> **Task instructions**
Using the string "style" as the key, pull each matching line out of the records below.

[[ Recorded data open ]]

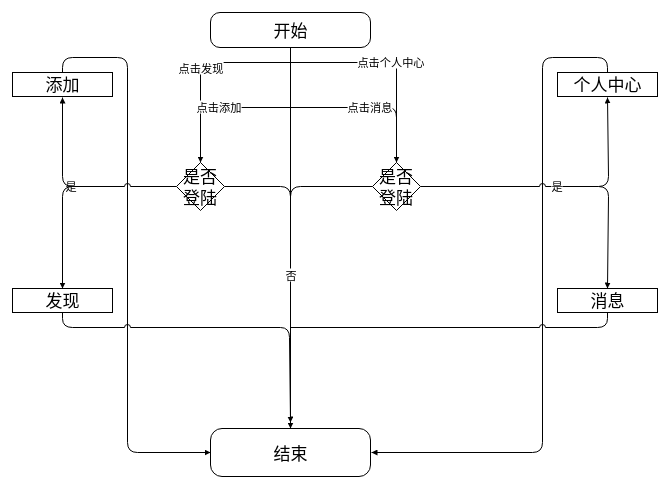
<!DOCTYPE html>
<html lang="zh-CN">
<head>
<meta charset="utf-8">
<title>登陆流程图</title>
<style>
:root { --ink: #000; --paper: #fff; }
* { box-sizing: border-box; }
html, body { margin: 0; background: var(--paper); }
body { overflow: hidden; }
.flowchart {
  position: relative; width: 670px; height: 489px; overflow: hidden;
  background: var(--paper); color: var(--ink);
  font-family: "Noto Sans CJK SC", "Noto Sans", sans-serif;
}
.connectors { position: absolute; left: 0; top: 0; display: block; }
.connectors .line { fill: none; stroke: var(--ink); stroke-width: 1; }
.connectors .decision-shape { fill: var(--paper); stroke: var(--ink); }
.node {
  position: absolute; display: flex; align-items: center; justify-content: center;
  border: 1px solid var(--ink); background: var(--paper);
  font-size: 17px; line-height: 20px; white-space: nowrap;
}
.terminal { left: 210px; width: 161px; border-radius: 10px; }
.start { top: 12px; height: 36px; }
.end { top: 428px; height: 49px; border-radius: 12px; }
.page { width: 101px; height: 25px; padding-bottom: 2px; }
.left { left: 12px; }
.right { left: 557px; }
.upper { top: 72px; }
.lower { top: 288px; }
.decision {
  position: absolute; top: 165px; width: 48px; text-align: center;
  font-size: 17px; line-height: 21px;
}
.label {
  position: absolute; transform: translate(-50%, -50%);
  background: var(--paper); font-size: 11.2px; line-height: 13px; white-space: nowrap;
}
.label.clear { background: none; }
</style>
</head>
<body>
<main class="flowchart">
  <svg class="connectors" width="670" height="489" viewBox="0 0 670 489" aria-hidden="true">
    <defs>
      <marker id="arrow" markerUnits="userSpaceOnUse" markerWidth="6" markerHeight="6" refX="6" refY="3" orient="auto">
        <polygon points="0,0 6,3 0,6"/>
      </marker>
    </defs>
    <g class="line" transform="translate(.5 .5)">
      <g class="start-branches">
        <path d="M290 47V428" marker-end="url(#arrow)"/>
        <path d="M290 62H200V162" marker-end="url(#arrow)"/>
        <path d="M290 62H396V162" marker-end="url(#arrow)"/>
        <path d="M290 107H200"/>
        <path d="M290 107H388Q396 107 396 117"/>
      </g>
      <g class="logged-in">
        <path d="M176 186H130A3 3 0 0 0 124 186H72Q62 186 62 176V97" marker-end="url(#arrow)"/>
        <path d="M72 186Q62 186 62 196V288" marker-end="url(#arrow)"/>
        <path d="M420 186H539A3 3 0 0 1 545 186H598Q608 186 608 176L607 97" marker-end="url(#arrow)"/>
        <path d="M598 186Q608 186 608 196L607 288" marker-end="url(#arrow)"/>
      </g>
      <g class="not-logged-in">
        <path d="M224 186H280Q290 186 290 196"/>
        <path d="M372 186H300Q290 186 290 196"/>
      </g>
      <g class="to-end">
        <path d="M62 72V67Q62 57 72 57H117Q127 57 127 67V442Q127 452 137 452H210" marker-end="url(#arrow)"/>
        <path d="M607 72V67Q607 57 597 57H552Q542 57 542 67V442Q542 452 532 452H371" marker-end="url(#arrow)"/>
        <path d="M62 312V318Q62 327 72 327H124A3 3 0 0 1 130 327H280Q289 327 289 337L290 422" marker-end="url(#arrow)"/>
        <path d="M607 312V318Q607 327 597 327H545A3 3 0 0 0 539 327H290V428"/>
      </g>
    </g>
    <g transform="translate(.5 .5)">
      <polygon class="decision-shape" points="200,162 224,186 200,210 176,186"/>
      <polygon class="decision-shape" points="396,162 420,186 396,210 372,186"/>
    </g>
  </svg>

  <div class="node terminal start">开始</div>
  <div class="node page left upper">添加</div>
  <div class="node page right upper">个人中心</div>
  <div class="node page left lower">发现</div>
  <div class="node page right lower">消息</div>
  <div class="node terminal end">结束</div>

  <div class="decision" style="left:176px">是否<br>登陆</div>
  <div class="decision" style="left:372px">是否<br>登陆</div>

  <span class="label" style="left:201px;top:68px">点击发现</span>
  <span class="label" style="left:391px;top:62px">点击个人中心</span>
  <span class="label" style="left:219px;top:107px">点击添加</span>
  <span class="label" style="left:370px;top:107px">点击消息</span>
  <span class="label clear" style="left:71px;top:186px">是</span>
  <span class="label" style="left:557px;top:186px">是</span>
  <span class="label" style="left:291px;top:275px">否</span>
</main>
</body>
</html>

[[ Recorded data closed ]]

> **Task output**
<style>
</style>
  <div class="decision" style="left:176px">是否<br>登陆</div>
  <div class="decision" style="left:372px">是否<br>登陆</div>
  <span class="label" style="left:201px;top:68px">点击发现</span>
  <span class="label" style="left:391px;top:62px">点击个人中心</span>
  <span class="label" style="left:219px;top:107px">点击添加</span>
  <span class="label" style="left:370px;top:107px">点击消息</span>
  <span class="label clear" style="left:71px;top:186px">是</span>
  <span class="label" style="left:557px;top:186px">是</span>
  <span class="label" style="left:291px;top:275px">否</span>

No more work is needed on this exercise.